Down On The Street: AMC Ambassador SST
A shockingly complete example of AMC's forgotten luxury coupe from the late 60s
Back in June of 2020 I spied something unusual on the side of a shop, a complete stock AMC Ambassador! Any AMC is a pretty rare spot nowadays and even when this car was new it would have been an unusual choice so I decided to document this olive green example.
I believe this to be a 1968 model as the SST trim this one is was introduced for the final year of the 6th generation. AMC was still enjoying increasing market share around this time as the oil crisis wouldn't be for another 5 years. Still solidly fourth place but working to change that with the help of big optioned up V8 luxury cars like this one. It's a part of history and a forgotten one at that.
The Ambassador was a much more staid and less flamboyant car than a lot of the stuff the Big 3 was putting out at the time. And being one of the last years before carbureted emissions control cut performance in half, it's overshadowed by the fire breathing muscle cars that rolled off the assembly line around the same time. I think it's a shame because the car is not uninteresting in its own right but just isn't something the collector market ever paid the slightest bit of attention to.
This particular car is the SST trim with the four barrel 343 (5.6L) V8 making 280 horses at the crank put to the pavement through a column shift 3 speed BorgWarner automatic. Not a very exciting combo but performance was respectable for the era. People didn't buy these for the performance and in only 5 years that drivetrain would have made it very expensive indeed to keep going not to mention steeper depreciation than the Big 3 so a lot of Ambassadors didn't see the other side of the mid 70s. Still, someone loved this one enough to keep it in good shape for a long time.
I do think the Ambassador was a good looking car in this generation. It's understated and I'm not convinced the olive green paint does its lines any justice but but the details are elegant and not overdone. But elegant and understated wasn't exactly where the market was headed and these never really had much of a following.
You see most of the luxury on the inside. Swanky green vinyl with wood effect trim is everywhere and looks ahead of its time. It looks much more early 70s than late 60s in here. It's weathered the many years of service quite well too.

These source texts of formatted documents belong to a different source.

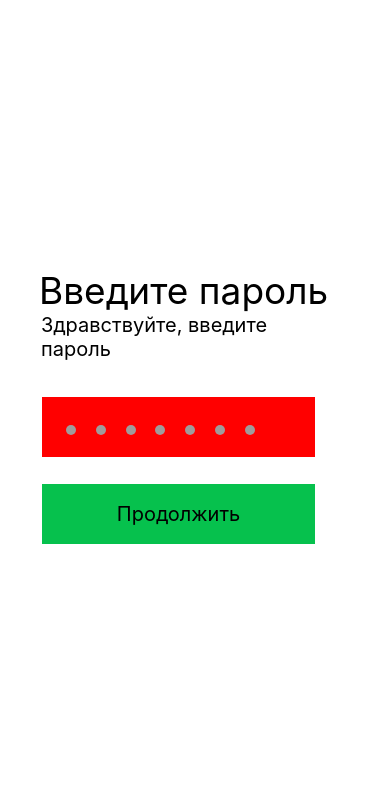
<!DOCTYPE html>
<html lang="ru">
<head>
<meta charset="utf-8">
<title>Введите пароль</title>
<style>
:root {
  --page: #ffffff;
  --ink: #000000;
  --field: #ff0000;
  --dot: #a09c9c;
  --action: #06c14d;
}
* { box-sizing: border-box; margin: 0; padding: 0; }
html, body { width: 375px; height: 812px; overflow: hidden; background: var(--page); }
body { font-family: Inter, "Noto Sans", sans-serif; color: var(--ink); }
.screen {
  width: 375px;
  height: 812px;
  padding: 269px 0 0 42px;
  display: flex;
  flex-direction: column;
  align-items: flex-start;
}
.title {
  margin-left: -3px;
  font-size: 37px;
  font-weight: 400;
  line-height: 44px;
  white-space: nowrap;
}
.greeting {
  margin-left: -1px;
  width: 273px;
  font-size: 20px;
  line-height: 24px;
}
.password, .continue {
  width: 273px;
  height: 60px;
  display: flex;
  align-items: center;
}
.password {
  margin-top: 35.5px;
  padding: 6px 0 0 24px;
  gap: 19.8px;
  background: var(--field);
}
.dot { width: 10px; height: 10px; border-radius: 50%; background: var(--dot); }
.continue {
  margin-top: 27.5px;
  justify-content: center;
  background: var(--action);
  color: var(--ink);
  font-size: 20px;
  line-height: 24px;
  text-decoration: none;
}
</style>
</head>
<body>
<main class="screen">
  <h1 class="title">Введите пароль</h1>
  <p class="greeting">Здравствуйте, введите<br>пароль</p>
  <div class="password" role="img" aria-label="Скрытый пароль">
    <span class="dot"></span>
    <span class="dot"></span>
    <span class="dot"></span>
    <span class="dot"></span>
    <span class="dot"></span>
    <span class="dot"></span>
    <span class="dot"></span>
  </div>
  <a class="continue" href="#">Продолжить</a>
</main>
</body>
</html>
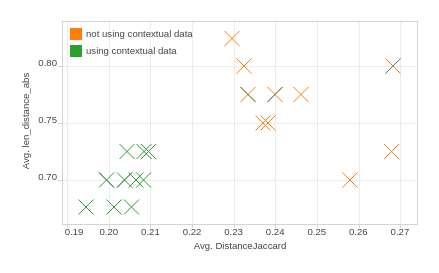
<!DOCTYPE html>
<html lang="en">
<head>
<meta charset="utf-8">
<title>Contextual data scatter plot</title>
<style>
:root {
  --orange: #ff7f0e;
  --green: #2ca02c;
  --overlap: #5f7868;
  --grid: #ececec;
  --frame: #d4d4d4;
  --text: #444;
}
* { box-sizing: border-box; margin: 0; padding: 0; }
body { width: 439px; height: 273px; overflow: hidden; background: #fff; }
.chart {
  position: relative; width: 439px; height: 273px;
  color: var(--text); font: 9.6px/12px "Liberation Sans", Arial, sans-serif;
}
.plot { position: absolute; inset: 0; display: block; }
.grid { stroke: var(--grid); }
.frame { fill: none; stroke: var(--frame); }
.tick { stroke: var(--frame); }
.marks { fill: none; stroke-width: 1; }
.without { stroke: var(--orange); }
.with { stroke: var(--green); }
.shared { stroke: var(--overlap); }
.legend {
  position: absolute; left: 70px; top: 28px;
  display: grid; gap: 5px; list-style: none;
}
.legend li { display: flex; align-items: center; gap: 4px; height: 12px; white-space: nowrap; }
.swatch { width: 12px; height: 12px; }
.swatch.off { background: var(--orange); }
.swatch.on { background: var(--green); }
.x-ticks {
  position: absolute; left: 62px; top: 226px;
  display: grid; grid-template-columns: 24px repeat(8, 41.6px);
  column-gap: 0; text-align: center; list-style: none;
}
.x-ticks li + li { position: relative; left: 2px; }
.y-ticks {
  position: absolute; left: 30px; top: 34px; width: 27px;
  display: grid; grid-template-rows: repeat(3, 57px);
  align-items: center; text-align: right; list-style: none;
}
.x-title { position: absolute; left: 62px; top: 240px; width: 356px; text-align: center; }
.y-title {
  position: absolute; left: -34px; top: 115px; width: 120px;
  text-align: center; white-space: nowrap; transform: rotate(-90deg);
}
</style>
</head>
<body>
<main class="chart">
  <svg class="plot" width="439" height="273" viewBox="0 0 439 273" role="img" aria-label="Scatter plot of average Jaccard distance against average length distance">
    <defs>
      <path id="cross" d="M-7.5-7.5 7.5 7.5M-7.5 7.5 7.5-7.5"/>
      <path id="rising" d="M-7.5 7.5 7.5-7.5"/>
      <path id="falling" d="M-7.5-7.5 7.5 7.5"/>
    </defs>
    <path class="grid" d="M67.5 22V224M109.5 22V224M150.5 22V224M192.5 22V224M234.5 22V224M275.5 22V224M317.5 22V224M359.5 22V224M400.5 22V224M62 66.5H417M62 123.5H417M62 180.5H417"/>
    <path class="tick" d="M67.5 224v4M109.5 224v4M150.5 224v4M192.5 224v4M234.5 224v4M275.5 224v4M317.5 224v4M359.5 224v4M400.5 224v4M58 66.5h4M58 123.5h4M58 180.5h4"/>
    <rect class="frame" x="62.5" y="21.5" width="355" height="203"/>
    <g class="marks">
      <g class="without">
        <use href="#cross" x="232" y="38.5"/>
        <use href="#cross" x="244" y="66"/>
        <use href="#cross" x="248" y="94.5"/>
        <use href="#cross" x="275" y="94.5"/>
        <use href="#cross" x="301" y="94.5"/>
        <use href="#cross" x="263" y="123"/>
        <use href="#cross" x="268" y="123"/>
        <use href="#cross" x="393" y="66"/>
        <use href="#cross" x="391.5" y="151.5"/>
        <use href="#cross" x="350" y="180"/>
      </g>
      <g class="with">
        <use href="#cross" x="127" y="151.5"/>
        <use href="#cross" x="144" y="151.5"/>
        <use href="#cross" x="148.5" y="151.5"/>
        <use href="#cross" x="106.5" y="180"/>
        <use href="#cross" x="124.5" y="180"/>
        <use href="#cross" x="136" y="180"/>
        <use href="#cross" x="143.5" y="180"/>
        <use href="#cross" x="86" y="207"/>
        <use href="#cross" x="114" y="207"/>
        <use href="#cross" x="131.5" y="207"/>
      </g>
      <g class="shared">
        <use href="#falling" x="248" y="94.5"/>
        <use href="#rising" x="275" y="94.5"/>
        <use href="#rising" x="393" y="66"/>
        <use href="#falling" x="106.5" y="180"/>
        <use href="#rising" x="124.5" y="180"/>
        <use href="#rising" x="148.5" y="151.5"/>
      </g>
    </g>
  </svg>
  <ul class="legend">
    <li><span class="swatch off"></span>not using contextual data</li>
    <li><span class="swatch on"></span>using contextual data</li>
  </ul>
  <ol class="y-ticks"><li>0.80</li><li>0.75</li><li>0.70</li></ol>
  <ol class="x-ticks">
    <li>0.19</li><li>0.20</li><li>0.21</li><li>0.22</li><li>0.23</li><li>0.24</li><li>0.25</li><li>0.26</li><li>0.27</li>
  </ol>
  <p class="x-title">Avg. DistanceJaccard</p>
  <p class="y-title">Avg. len_distance_abs</p>
</main>
</body>
</html>
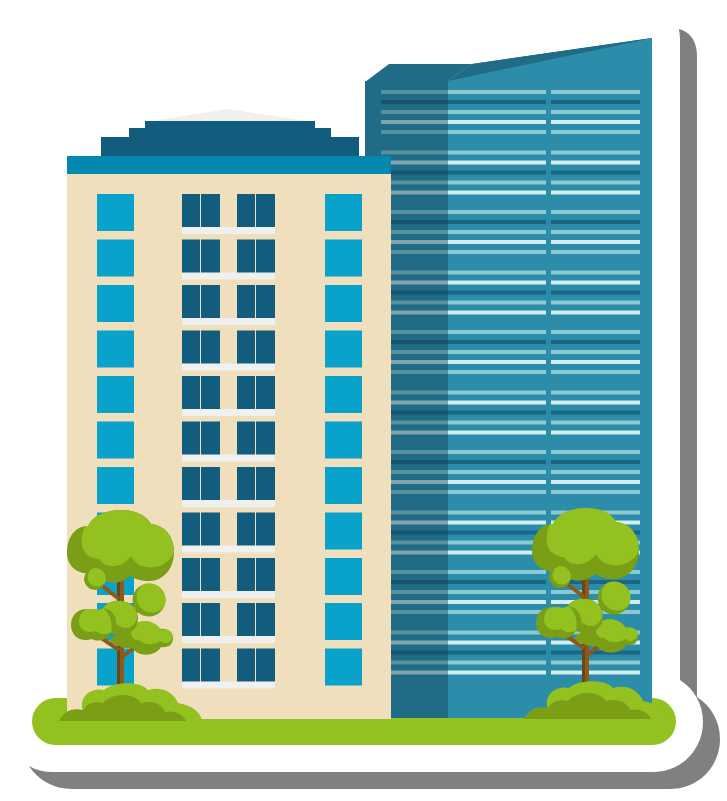
<!DOCTYPE html>
<html lang="en">
<head>
<meta charset="utf-8">
<title>City buildings sticker</title>
<style>
:root {
  --paper: #ffffff;
  --shadow: #808080;
  --grass: #93c120;
  --leaf-dark: #7a9e15;
  --trunk: #8b5a1c;
  --trunk-dark: #6b4514;
  --wall: #f0dfbd;
  --cornice: #0588ad;
  --navy: #125c7e;
  --window: #09a2ca;
  --balcony: #eff1f1;
  --tower: #2c8dab;
  --tower-shade: #206b86;
  --stripe: #8acad0;
  --stripe-light: #d2eeee;
  --stripe-dark: #1b6585;
}
html, body { margin: 0; background: var(--paper); }
body { width: 727px; height: 801px; overflow: hidden; }
svg { display: block; }
.paper { fill: var(--paper); }
.shadow { fill: var(--shadow); }
.grass { fill: var(--grass); }
.leaf-dark { fill: var(--leaf-dark); }
.trunk { fill: var(--trunk); }
.trunk-dark { fill: var(--trunk-dark); }
.branch { fill: none; stroke: var(--trunk); stroke-width: 4; }
.wall { fill: var(--wall); }
.cornice { fill: var(--cornice); }
.navy { fill: var(--navy); }
.window { fill: var(--window); }
.balcony { fill: var(--balcony); }
.tower { fill: var(--tower); }
.tower-shade { fill: var(--tower-shade); }
.stripe { stroke: var(--stripe); }
.stripe-light { stroke: var(--stripe-light); }
.stripe-dark { stroke: var(--stripe-dark); }
.blinds { fill: none; stroke-width: 4; }
</style>
</head>
<body>
<svg width="727" height="801" viewBox="0 0 727 801" role="img" aria-label="Sticker of an apartment block and a glass tower with two trees">
  <defs>
    <g id="blinds-a" class="blinds">
      <path class="stripe" d="M381 92H546M551 92H640M381 112H546M551 112H640M381 132H546M551 132H640"/>
      <path class="stripe-dark" d="M381 102H546M551 102H640"/>
      <path class="stripe-light" d="M381 122H546M551 122H640"/>
    </g>
    <g id="blinds-b" class="blinds">
      <path class="stripe" d="M381 152.500H546M551 152.500H640M381 182.500H546M551 182.500H640"/>
      <path class="stripe-dark" d="M381 172.500H546M551 172.500H640"/>
      <path class="stripe-light" d="M381 162.500H546M551 162.500H640M381 192.500H546M551 192.500H640"/>
    </g>
    <g id="blinds">
      <use href="#blinds-a"/>
      <use href="#blinds-b"/>
    </g>
    <g id="storey">
      <path class="window" d="M97 194H134V231H97ZM325 194H362V231H325Z"/>
      <path class="navy" d="M182 194H200V228H182ZM201 194H220V228H201ZM237 194H255V228H237ZM256 194H275V228H256Z"/>
      <rect class="balcony" x="182" y="227" width="93" height="7"/>
    </g>
    <clipPath id="crown-edge">
      <path d="M67 553C67 536 76 526 88 526C93 515 107 510 121 510C136 510 147 516 151 524C165 525 174 537 174 552C174 568 164 581 149 581C141 581 135 579 130 576C121 585 103 586 96 572C81 577 67 568 67 553Z"/>
    </clipPath>
    <clipPath id="ball-edge"><circle cx="149" cy="600" r="16.500"/></clipPath>
    <clipPath id="small-ball-edge"><circle cx="95" cy="579" r="11"/></clipPath>
    <clipPath id="mid-edge">
      <path d="M71 625C71 614 79 608 89 609C95 609 99 611 103 608C107 602 114 600 122 601C131 602 138 609 138 618C138 628 131 635 121 635C117 635 114 634 111 633C106 641 97 642 92 639C81 643 71 636 71 625Z"/>
    </clipPath>
    <clipPath id="low-edge">
      <path d="M109 640C114 634 123 632 129 628C138 619 153 619 160 629C168 628 173 632 173 638C173 645 168 648 161 647C156 656 139 658 132 648C124 649 115 646 109 640Z"/>
    </clipPath>
    <g id="tree">
      <rect class="trunk" x="117" y="575" width="7" height="120"/>
      <rect class="trunk-dark" x="117" y="575" width="3" height="120"/>
      <path class="branch" d="M101 585L119 599M139 609L123 621M100 637L119 650M138 645L122 657"/>
      <g clip-path="url(#crown-edge)">
        <rect class="leaf-dark" x="65" y="508" width="112" height="80"/>
        <path class="grass" d="M82 546C80 530 88 508 121 508C140 508 150 514 152 522C168 522 176 538 174 552C170 563 158 569 147 567C139 566 134 562 131 556C123 568 106 570 99 559C91 559 84 554 82 546Z"/>
      </g>
      <g clip-path="url(#small-ball-edge)">
        <circle class="leaf-dark" cx="95" cy="579" r="11"/>
        <circle class="grass" cx="97" cy="577" r="9.500"/>
      </g>
      <g clip-path="url(#ball-edge)">
        <circle class="leaf-dark" cx="149" cy="600" r="17"/>
        <circle class="grass" cx="152" cy="597" r="15.500"/>
      </g>
      <g clip-path="url(#low-edge)">
        <rect class="leaf-dark" x="107" y="619" width="68" height="38"/>
        <path class="grass" d="M131 634C132 624 140 619 148 620C155 620 159 624 161 630C169 627 175 633 172 639C169 644 164 644 160 641C153 646 144 645 139 640C135 640 132 638 131 634Z"/>
      </g>
      <g clip-path="url(#mid-edge)">
        <rect class="leaf-dark" x="69" y="599" width="71" height="44"/>
        <path class="grass" d="M79 622C79 612 86 607 94 609C101 610 104 608 107 604C114 598 130 599 136 610C140 618 134 628 126 628C122 628 119 626 117 624C115 634 103 637 96 631C87 634 80 630 79 622Z"/>
        <path class="leaf-dark" d="M103 608C111 609 118 616 116 628L111 634C113 624 111 614 103 608Z"/>
      </g>
      <path class="grass" d="M83 711C78 697 91 687 104 690C112 682 140 680 148 690C162 686 174 693 178 703C191 705 201 712 202 721H83Z"/>
      <path class="leaf-dark" d="M59 721C63 712 72 707 83 710C87 703 95 701 103 703C112 693 133 692 141 703C151 700 162 703 165 712C174 710 183 714 186 721Z"/>
    </g>
  </defs>

  <rect class="paper" width="727" height="801"/>

  <g id="sticker-base">
    <path class="shadow" d="M678 29C690 31 697 41 697 56V697C711 706 720 721 720 739C720 767 698 789 670 789H72C54 789 38 780 29 766L60 740H660V60Z"/>
    <path class="paper" d="M653 20H672Q680 26 680 38V680C694 689 703 704 703 722C703 750 681 772 653 772H53C44 772 36 770 29 766V700H640Z"/>
  </g>

  <rect id="lawn" class="grass" x="32" y="698" width="644" height="47" rx="23.500"/>

  <g id="glass-tower">
    <path class="tower-shade" d="M365 82L389 64H472L652 38L640 84H365Z"/>
    <path class="tower" d="M447 81L652 38V718H447Z"/>
    <path class="tower-shade" d="M447 81L472 64L652 38Z"/>
    <path d="M447 81L472 64M447 81.500H652" fill="none" stroke="#37839e" stroke-width="1"/>
    <rect class="tower" x="365" y="81" width="83" height="637"/>
    <use href="#blinds"/>
    <use href="#blinds" y="120"/>
    <use href="#blinds" y="240"/>
    <use href="#blinds" y="360"/>
    <use href="#blinds" y="480"/>
    <rect x="365" y="81" width="83" height="637" fill="#0f3d52" fill-opacity=".41"/>
  </g>

  <g id="apartment-block">
    <path class="balcony" d="M145 122L228 109L315 122Z"/>
    <path class="navy" d="M101 157V137H129V128H145V121H315V128H331V137H359V157Z"/>
    <rect class="wall" x="67" y="173" width="324" height="546"/>
    <rect class="cornice" x="67" y="156" width="324" height="18"/>
    <use href="#storey"/>
    <use href="#storey" y="45.500"/>
    <use href="#storey" y="91"/>
    <use href="#storey" y="136.500"/>
    <use href="#storey" y="182"/>
    <use href="#storey" y="227.500"/>
    <use href="#storey" y="273"/>
    <use href="#storey" y="318.500"/>
    <use href="#storey" y="364"/>
    <use href="#storey" y="409"/>
    <use href="#storey" y="454.500"/>
  </g>

  <g id="trees">
    <use href="#tree"/>
    <use href="#tree" x="465" y="-2"/>
  </g>
</svg>
</body>
</html>
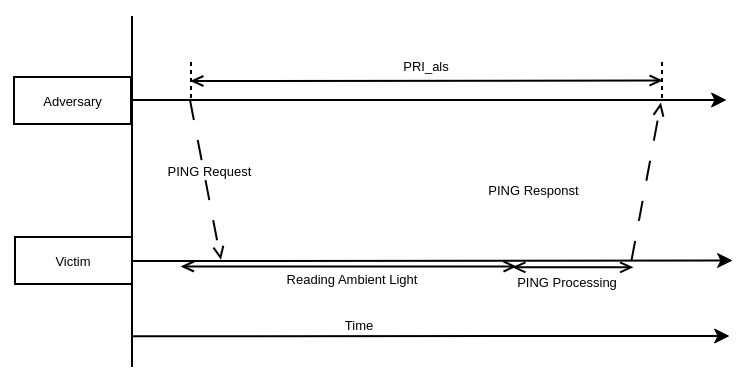
<!DOCTYPE html>
<html lang="en">
<head>
<meta charset="utf-8">
<title>Ping timing diagram</title>
<style>
  :root { --ink: #000; --paper: #fff; }
  * { box-sizing: border-box; margin: 0; }
  html, body { width: 744px; height: 384px; overflow: hidden; background: var(--paper); }
  .diagram {
    position: relative; width: 744px; height: 384px;
    font: 13px/16px "Liberation Sans", Arial, sans-serif; color: var(--ink);
  }
  .lines { position: absolute; inset: 0; fill: none; stroke: var(--ink); stroke-width: 2; }
  .lines .solid-head { fill: var(--ink); }
  .actor {
    position: absolute; width: 119px; height: 49px;
    display: flex; align-items: center; justify-content: center;
    border: 2px solid var(--ink); background: var(--paper); padding-top: 2px;
  }
  .adversary { left: 13px; top: 76px; }
  .victim { left: 14px; top: 236px; padding-right: 1px; }
  .label { position: absolute; transform: translateX(-50%); white-space: nowrap; background: var(--paper); }
  .interval { left: 426px; top: 59px; }
  .request { left: 209.5px; top: 164px; }
  .response { left: 533.5px; top: 183px; }
  .reading { left: 352px; top: 272px; }
  .processing { left: 567px; top: 275px; }
  .time { left: 359px; top: 318px; }
</style>
</head>
<body>
<main class="diagram">
  <svg class="lines" width="744" height="384" viewBox="0 0 744 384" aria-hidden="true">
    <defs>
      <path id="axis-head" class="solid-head" stroke-width="1" d="M0 0L-14 7L-10.5 0L-14 -7Z"/>
      <path id="open-head" d="M-11 5L0 0L-11 -5"/>
    </defs>

    <g class="axes">
      <path d="M132 16V367"/>
      <path d="M132 100H716"/>
      <use href="#axis-head" x="725.5" y="100"/>
      <path d="M132 261L722 260.5"/>
      <use href="#axis-head" x="731.5" y="260.5"/>
      <path d="M132 336.3L719 336"/>
      <use href="#axis-head" x="728.5" y="336"/>
    </g>

    <g class="interval-bounds" stroke-dasharray="4 4">
      <path d="M191 62V100"/>
      <path d="M662 62V100"/>
    </g>

    <g class="intervals">
      <path d="M193 81L660 80.5"/>
      <use href="#open-head" transform="translate(192.5 81) rotate(180)"/>
      <use href="#open-head" x="660.5" y="80.5"/>
      <path d="M183 266.5H514"/>
      <use href="#open-head" transform="translate(183 266.5) rotate(180)"/>
      <use href="#open-head" x="514.5" y="266.5"/>
      <path d="M515 267.3H631"/>
      <use href="#open-head" transform="translate(514.5 267.3) rotate(180)"/>
      <use href="#open-head" x="631" y="267.3"/>
    </g>

    <g class="messages">
      <path stroke-dasharray="20.4 20.4" d="M190 100L220.5 258"/>
      <use href="#open-head" transform="translate(220.5 257.5) rotate(79)"/>
      <path stroke-dasharray="20.4 20.4" d="M631.4 261L660.5 105"/>
      <use href="#open-head" transform="translate(660.5 105) rotate(-79.4)"/>
    </g>
  </svg>

  <div class="actor adversary">Adversary</div>
  <div class="actor victim">Victim</div>

  <span class="label interval">PRI_als</span>
  <span class="label request">PING Request</span>
  <span class="label response">PING Responst</span>
  <span class="label reading">Reading Ambient Light</span>
  <span class="label processing">PING Processing</span>
  <span class="label time">Time</span>
</main>
</body>
</html>
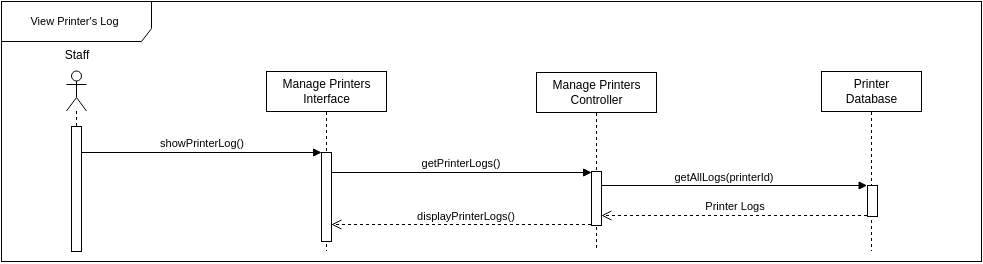
<!DOCTYPE html>
<html lang="en">
<head>
<meta charset="utf-8">
<title>View Printer's Log – sequence diagram</title>
<style>
:root { --ink: #000; --paper: #fff; }
* { box-sizing: border-box; }
html, body { margin: 0; background: var(--paper); }
.diagram {
  position: relative; width: 983px; height: 264px; overflow: hidden;
  background: var(--paper); color: var(--ink);
  font: 12px/15px "Liberation Sans", Arial, sans-serif;
}
.lines { position: absolute; left: 0; top: 0; width: 983px; height: 264px; fill: none; stroke: var(--ink); }
.lifeline, .reply { stroke-dasharray: 3 3; }
.bar { fill: var(--paper); }
.head { fill: var(--ink); }
.frame-title, .actor-name, .participant, .message { position: absolute; margin: 0; white-space: nowrap; text-align: center; }
.frame-title { left: 1px; top: 1px; width: 147px; height: 40px; font-size: 11px; font-weight: 400; line-height: 40px; }
.actor-name { left: 47px; top: 48px; width: 60px; }
.participant {
  display: flex; align-items: center; justify-content: center;
  height: 41px; border: 1px solid var(--ink); background: var(--paper);
}
.interface { left: 266px; top: 71px; width: 121px; }
.controller { left: 536px; top: 72px; width: 121px; }
.database { left: 821px; top: 71px; width: 101px; }
.message { font-size: 11px; line-height: 14px; transform: translateX(-50%); }
.show-log { left: 202px; top: 136px; }
.get-logs { left: 461px; top: 156px; }
.get-all { left: 724px; top: 170px; }
.return-logs { left: 735px; top: 199px; }
.display-logs { left: 466px; top: 209px; }
</style>
</head>
<body>
<main class="diagram">
  <svg class="lines" viewBox="0 0 983 264" aria-hidden="true">
    <defs>
      <path id="call-head" class="head" d="M0 0L-7 -3.5V3.5Z"/>
      <path id="reply-head" d="M9 -4.5L0 0L9 4.5"/>
    </defs>
    <g class="frame">
      <rect x="1.5" y="1.5" width="980" height="260"/>
      <path d="M1.5 41.5H141.5L151.5 28.5V1.5"/>
    </g>
    <g class="actor">
      <circle cx="76.5" cy="76" r="5"/>
      <path d="M76.5 81V97.5M66.5 84.5H86.5M66.5 111L76.5 97.5L86.5 111"/>
    </g>
    <g class="lifeline">
      <path d="M76.5 111V126"/>
      <path d="M326.5 112V251"/>
      <path d="M596.5 113V251"/>
      <path d="M871.5 112V251"/>
    </g>
    <g class="bar">
      <rect x="71.5" y="126.5" width="10" height="125"/>
      <rect x="321.5" y="152.5" width="10" height="89"/>
      <rect x="591.5" y="171.5" width="10" height="54"/>
      <rect x="867.5" y="185.5" width="10" height="31"/>
    </g>
    <g class="call">
      <path d="M82 152.5H314M332 172.5H584M602 185.5H860"/>
      <use href="#call-head" x="320.5" y="152.5"/>
      <use href="#call-head" x="590.5" y="172.5"/>
      <use href="#call-head" x="866" y="185.5"/>
    </g>
    <path class="reply" d="M867 215.5H603M591 224.5H333"/>
    <use href="#reply-head" x="602.5" y="215.5"/>
    <use href="#reply-head" x="332.5" y="224.5"/>
  </svg>

  <h1 class="frame-title">View Printer's Log</h1>
  <p class="actor-name">Staff</p>
  <p class="participant interface">Manage Printers<br>Interface</p>
  <p class="participant controller">Manage Printers<br>Controller</p>
  <p class="participant database">Printer<br>Database</p>

  <p class="message show-log">showPrinterLog()</p>
  <p class="message get-logs">getPrinterLogs()</p>
  <p class="message get-all">getAllLogs(printerId)</p>
  <p class="message return-logs">Printer Logs</p>
  <p class="message display-logs">displayPrinterLogs()</p>
</main>
</body>
</html>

AMC was doing respectably well at the time but would be caught woefully unprepared for the Oil Crisis to come. That was because they sunk their R&D funds into making innovations in segments like this one. Air conditioning was standard for 1968, an almost unheard of thing to do at the time. They really went hard on innovative marketing and features during this time given their limited budget and it was working reasonably well for the moment.
Welcome everyone to another edition of "Underappreciated" where we look at the underappreciated racing cars of the past, relegated to the history books. We look today at the AMC Matador, a humble car from AMC and it's racing history that is now forgotten...
I was inspired to write this up for Drive Tribe after reading RCtothefuture's post on the AMC Matador and its racing history over on the Hyphen as it made me think back to this. Actually, of the two AMC branded cars I've seen move under their own power, both were very battered old Ambassadors.
So what's your opinion on this slightly weathered old AMC? Is this mostly unloved classic fit for anything other than the scrap yard? Or do you think this orphaned luxury coupe from a long dead brand is more appealing for being obscure?